Fresh push for all-black Labour shortlists

Cecile Wright
Image caption Cecile Wright says all-black shortlists should be introduced as a temporary measure

Ed Miliband is facing demands to impose "all black" shortlists for the selection of Labour candidates in certain constituencies.

Labour Black Network launched a "manifesto for change" at the Labour conference in Manchester.

It wants "action to right the wrong of poor representation of black members".

Labour says it has the "best record" for recruiting black and ethnic minority candidates but accepts there is more to do.

Labour MP and London mayoral candidate David Lammy and frontbencher Diane Abbott have both thrown their weight behind the campaign for all-black shortlists and the Labour Black Network's manifesto, which was launched at a conference fringe event.

All-women shortlists

If parliament reflected the diversity of the British population there would be 36 Black MPs, the Labour Black Network says, but there are currently just nine. Five of them are Labour MPs, a number that has barely increased since the late 1980s when the first black MPs took their seats in the Commons.

Campaigners have been calling for all-black shortlists in certain constituencies for years, but the idea has always been rejected by the Labour leadership.

Labour Black Network founder member, Professor Cecile Wright, said: "It would seem that over the decades things have not progressed as we would like them to.

"The selection process currently works against the interests of certain groups. We know it worked against the interests of women - hence the all-women shortlist as a mechanism to improve gender representation.

"We need a similar mechanism to improve the representation in terms of ethnicity and diversity. Particularly with respect to the African and Caribbean community."

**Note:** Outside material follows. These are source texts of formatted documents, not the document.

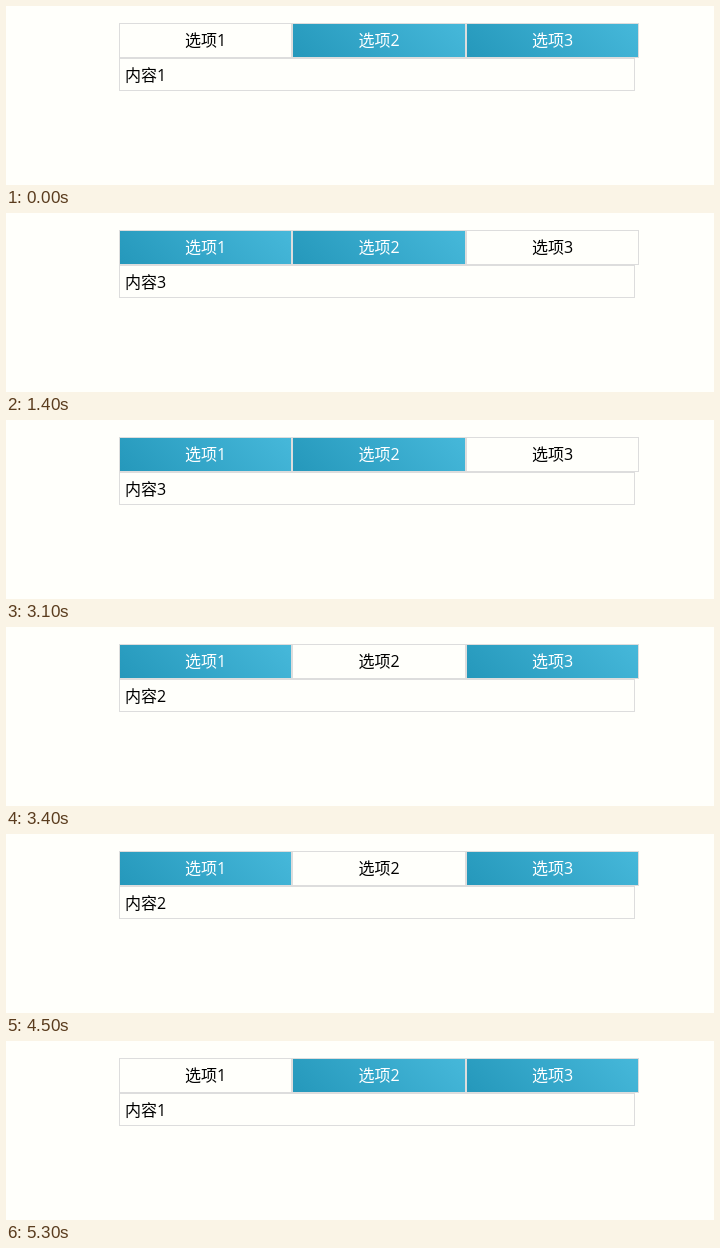
Recreate the animation shown at these times as an HTML page. Size 708 px wide and 179 px high, loop 6200 ms.

```html
<!DOCTYPE html>
<html lang="zh-CN">
<head>
<meta charset="utf-8">
<title>选项卡</title>
<style>
  html, body { margin: 0; width: 100%; height: 100%; overflow: hidden; background: #fffffb; }
  body { position: relative; font: 16px/33px "Open Sans", "Noto Sans CJK SC", "Noto Sans CJK", sans-serif; color: #000; }
  .tab, .panel { position: absolute; box-sizing: border-box; border: 1px solid #ddd; white-space: nowrap; }
  .tab {
    top: 17px; height: 35px; text-align: center; color: #fff;
    background: linear-gradient(45deg, #2598bb, #46b8da) padding-box;
  }
  .tab.active { color: #000; background: #fffffb; }
  .panel { left: 113px; top: 52px; width: 516px; height: 33px; padding-left: 5px; line-height: 32px; }
</style>
</head>
<body>
<script>
  const LOOP = 6200;
  // [start in ms, selected tab]
  const STEPS = [
    [0, 1], [900, 2], [1400, 3], [2200, 1], [3100, 3],
    [3400, 2], [4000, 1], [4500, 2], [4900, 3], [5300, 1]
  ];
  const EDGES = [113, 286, 460, 633];

  function addBox(className, text) {
    const box = document.createElement("div");
    box.className = className;
    box.textContent = text;
    return document.body.appendChild(box);
  }

  const tabs = [1, 2, 3].map(n => {
    const tab = addBox("tab", "选项" + n);
    tab.style.left = EDGES[n - 1] + "px";
    tab.style.width = EDGES[n] - EDGES[n - 1] + "px";
    return tab;
  });
  const panel = addBox("panel", "");
  let selected = 0;

  function select(n) {
    if (n === selected) return;
    selected = n;
    tabs.forEach((tab, i) => tab.classList.toggle("active", i + 1 === n));
    panel.textContent = "内容" + n;
  }

  const origin = performance.now();
  function render(now) {
    const time = Math.max(0, now - origin) % LOOP;
    select(STEPS.findLast(([start]) => start <= time)[1]);
    requestAnimationFrame(render);
  }
  render(origin);
</script>
</body>
</html>
```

She said "all black shortlists" should be introduced as "a temporary measure in the same way in which we have all-women shortlists as a way of correcting the imbalance that currently exists".

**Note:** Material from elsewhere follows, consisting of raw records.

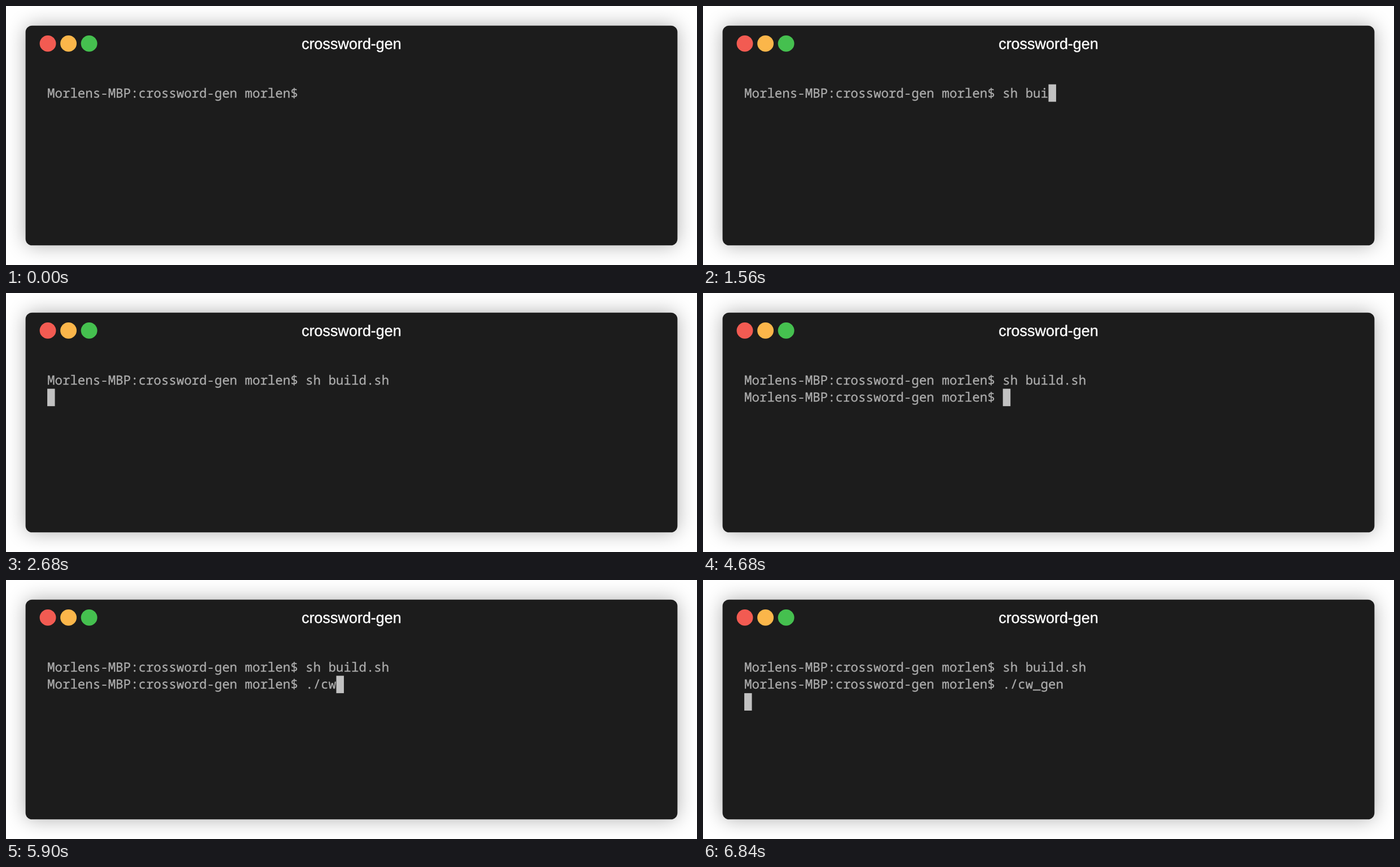
These frames come from a looping animation (1223x458 px, 8 s). An HTML page:

```html
<!DOCTYPE html>
<html lang="en">
<head>
<meta charset="utf-8">
<title>crossword-gen</title>
<style>
html, body { margin: 0; width: 100%; height: 100%; overflow: hidden; background: #fff; }
#shadow { position: absolute; left: 35px; top: 35px; width: 1153px; height: 388px;
  border-radius: 12px; box-shadow: 0 0 35px rgba(0, 0, 0, .32); }
svg { position: absolute; left: 0; top: 0; }
text { text-rendering: geometricPrecision; white-space: pre; }
#title { font: 14px "Liberation Sans", Arial, sans-serif; text-anchor: middle;
  fill: #fff; stroke: #fff; stroke-width: .2; }
.row { font: 11.667px "Noto Sans Mono", monospace;
  fill: #acacac; stroke: #acacac; stroke-width: .15; }
</style>
</head>
<body>
<div id="shadow"></div>
<svg width="1223" height="458" viewBox="0 0 636 238" preserveAspectRatio="none">
  <rect x="18" y="18" width="600" height="202" rx="6" fill="#1c1c1c"/>
  <circle cx="38.5" cy="34.5" r="7.5" fill="#f25b52"/>
  <circle cx="57.5" cy="34.5" r="7.5" fill="#fbb64a"/>
  <circle cx="76.5" cy="34.5" r="7.5" fill="#45c04f"/>
  <text id="title" x="318" y="39.5">crossword-gen</text>
  <text class="row" x="38" y="84"></text>
  <text class="row" x="38" y="100"></text>
  <rect id="cursor" width="7" height="16" fill="#c1c1c1"/>
</svg>
<script>
const LOOP = 8000, LEFT = 38, TOP = 72, CELL = 7, LINE = 16;
const PROMPT = "Morlens-MBP:crossword-gen morlen$ ";
// start: when the prompt appears; keys: time of each keystroke, the last being Enter
const commands = [
  { text: "sh build.sh", start: 0,
    keys: [800, 950, 1070, 1240, 1390, 1560, 1780, 1910, 2060, 2180, 2350, 2680] },
  { text: "./cw_gen", start: 4680,
    keys: [5440, 5590, 5710, 5900, 6170, 6340, 6390, 6540, 6840] }
];
const rows = document.querySelectorAll(".row");
const cursor = document.getElementById("cursor");

function draw(t) {
  let line = 0, col = 0;
  commands.forEach(({ text, start, keys }, i) => {
    const typed = keys.filter(k => k <= t).length;
    const shown = t < start ? "" : PROMPT + text.slice(0, typed);
    rows[i].textContent = shown;
    if (t < start) return;
    const entered = typed === keys.length;
    line = entered ? i + 1 : i;
    col = entered ? 0 : shown.length;
  });
  cursor.setAttribute("x", LEFT + col * CELL);
  cursor.setAttribute("y", TOP + line * LINE);
  cursor.style.visibility = t < commands[0].keys[0] ? "hidden" : "visible";
}

const begin = performance.now();
function tick() {
  draw((performance.now() - begin) % LOOP);
  requestAnimationFrame(tick);
}
tick();
</script>
</body>
</html>
```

Financial barriers

The Labour Black Network was set up in March this year in response to the Collins review into the the Labour Party's internal structures.

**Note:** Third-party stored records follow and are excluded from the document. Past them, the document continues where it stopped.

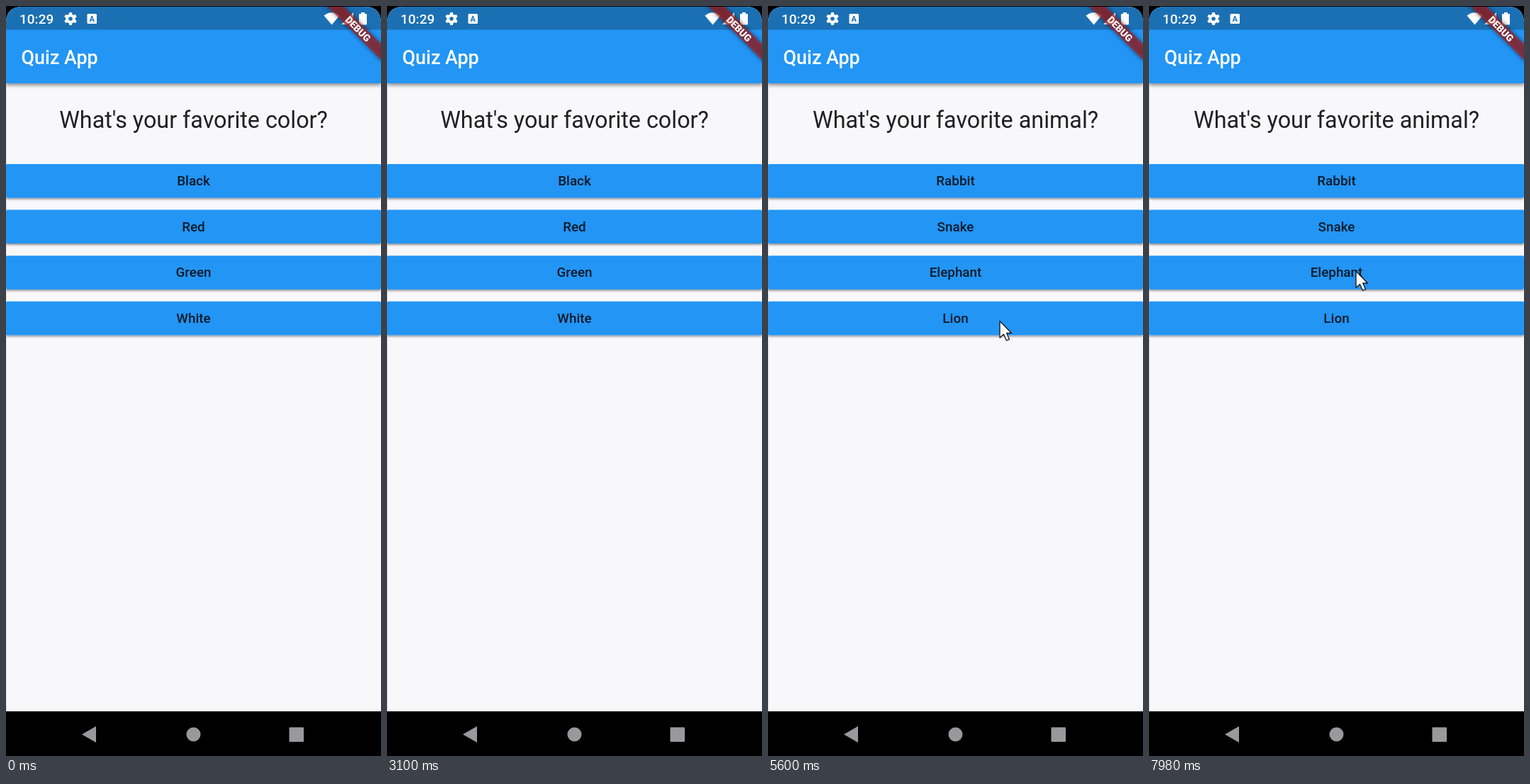
These frames come from a looping animation (529x1058 px, 8 s). An HTML page:

```html
<!DOCTYPE html>
<html lang="en">
<head>
<meta charset="utf-8">
<title>Quiz App</title>
<style>
html, body { margin: 0; width: 100%; height: 100%; overflow: hidden; background: #000; }
svg { display: block; width: 100vw; height: 100vh; font-family: Roboto, sans-serif; }
.mid { text-anchor: middle; }
.medium { font-weight: 500; }
.white { fill: #fff; }
.bar { fill: #2095f5; }
#question { font-size: 32.3px; fill: #202022; }
#answers { font-size: 18.86px; fill: #0b1a28; }
</style>
</head>
<body>
<svg viewBox="0 0 529 1058">
  <defs>
    <clipPath id="screen"><path d="M0 995V24Q0 1 23 1H506Q529 1 529 24V995Z"/></clipPath>
    <filter id="low" x="-5%" y="-30%" width="110%" height="180%">
      <feDropShadow dx="0" dy="2" stdDeviation="1.5" flood-opacity=".42"/>
    </filter>
    <filter id="high" x="-5%" y="-30%" width="110%" height="180%">
      <feDropShadow dx="0" dy="3" stdDeviation="2.5" flood-opacity=".42"/>
    </filter>
    <filter id="blur" x="-20%" y="-80%" width="140%" height="260%">
      <feGaussianBlur stdDeviation="3"/>
    </filter>
  </defs>

  <g clip-path="url(#screen)">
    <rect width="529" height="995" fill="#f8f8fb"/>
    <rect y="109" width="1" height="886" fill="#dfdfe2"/>
    <rect class="bar" y="20" width="529" height="89" filter="url(#high)"/>
    <rect width="529" height="33.5" fill="#1b70b4"/>
    <text class="white medium" x="21.5" y="81.5" font-size="26.9">Quiz App</text>

    <g class="white">
      <text class="medium" x="19" y="25" font-size="19">10:29</text>
      <g id="gear" transform="translate(91 18)"></g>
      <rect x="114.5" y="11" width="13.5" height="14" rx="1.5"/>
      <text class="mid" x="121.2" y="22" font-size="11" font-weight="700" fill="#1b70b4">A</text>
      <path d="M448.500 13.500Q459.500 5 470.500 13.500L459.500 26.500Z"/>
      <path d="M490 9V26H473Z"/>
      <path d="M501 9H506V11H508Q509 11 509 12V25Q509 26.500 508 26.500H499.500Q498 26.500 498 25V12Q498 11 499 11H501Z"/>
    </g>

    <g transform="translate(529 0) rotate(45)">
      <rect x="-58" y="37.700" width="116" height="16.200" opacity=".5" filter="url(#blur)"/>
      <rect x="-58" y="37.700" width="116" height="16.200" fill="#b71c1c" opacity=".63"/>
      <text class="white mid" y="50.700" font-size="13.700" font-weight="900">DEBUG</text>
    </g>

    <text id="question" class="mid" x="264.5" y="172"></text>
    <g id="answers" class="mid medium"></g>
  </g>

  <g fill="#99989c">
    <path d="M107 1027.500L127 1016V1039Z"/>
    <circle cx="264.500" cy="1027.500" r="10"/>
    <rect x="399.500" y="1017.500" width="20.500" height="20.500" rx="1"/>
  </g>

  <path id="cursor" d="M0 0V23.500L5.500 18.500L9.500 27.500L13.500 25.700L9.700 17H16.500Z"
    fill="#fff" stroke="#151515" stroke-width="1.3" stroke-linejoin="round"/>
</svg>
<script>
const LOOP = 8000, APPEAR = 4300, SWITCH = 4560;
const quiz = [
  { text: "What's your favorite color?", answers: ["Black", "Red", "Green", "White"] },
  { text: "What's your favorite animal?", answers: ["Rabbit", "Snake", "Elephant", "Lion"] }
];
// Cursor stops: time, x, y
const stops = [
  [APPEAR, 327, 444.5], [5860, 327, 444.5], [6400, 304, 385],
  [6700, 304, 385], [7400, 292, 374], [LOOP, 292, 374]
];
const byId = id => document.getElementById(id);
const question = byId("question"), answers = byId("answers"), cursor = byId("cursor");

byId("gear").innerHTML = '<circle r="4.800" fill="none" stroke="#fff" stroke-width="4"/>' +
  [0, 60, 120, 180, 240, 300].map(a =>
    `<path d="M-2.500-5L-1.800-9H1.800L2.500-5Z" transform="rotate(${a})"/>`).join("");

answers.innerHTML = [0, 1, 2, 3].map(i => {
  const y = 223 + i * 64.6;
  return `<rect class="bar" y="${y}" width="529" height="47.5" rx="2" filter="url(#low)"/>
    <text x="264.5" y="${y + 30.2}"></text>`;
}).join("");
const labels = answers.querySelectorAll("text");

let shown;
function show(page) {
  if (page === shown) return;
  shown = page;
  question.textContent = page.text;
  labels.forEach((label, i) => label.textContent = page.answers[i]);
}

function cursorAt(t) {
  const i = stops.findIndex(s => s[0] > t);
  const [t0, x0, y0] = stops[i - 1], [t1, x1, y1] = stops[i];
  const p = (t - t0) / (t1 - t0), e = p * p * (3 - 2 * p);
  return [x0 + (x1 - x0) * e, y0 + (y1 - y0) * e];
}

function draw(now) {
  const t = now % LOOP;
  show(quiz[t < SWITCH ? 0 : 1]);
  cursor.style.display = t < APPEAR ? "none" : "";
  if (t >= APPEAR) cursor.setAttribute("transform", `translate(${cursorAt(t)})`);
  requestAnimationFrame(draw);
}
draw(performance.now());
</script>
</body>
</html>
```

In its submission to the Collins review, it pointed out how little progress the party had made in getting black and ethnic minorities into Parliament and local government.

It also highlights financial barriers, obstruction, lack of transparency, bullying and intimidation as factors preventing the selection of black candidates.

The Labour Black Network manifesto calls for action to end what it says are "smear campaigns", rule manipulation and negative briefings in the selection process - and for a bursary to be set up to help black candidates with the cost of campaigning.

'Best records'

It also sets out a range of policies - across health, education, the economy - it wants to see from the next Labour government.

The Labour Black Network says the party has "forgotten" the work done by black MPs and activists.

A Labour Party spokesperson said: "Labour has the best record of any party in selecting BAME (black and ethnic minority) candidates, with more ethnic minority MPs, MEPs, and local councillors than any other party.

"Labour has taken the lead in tackling under-representation and increasing diversity in politics.

"We know there is always more to do and we will continue to work hard to ensure that we break down the barriers to political participation."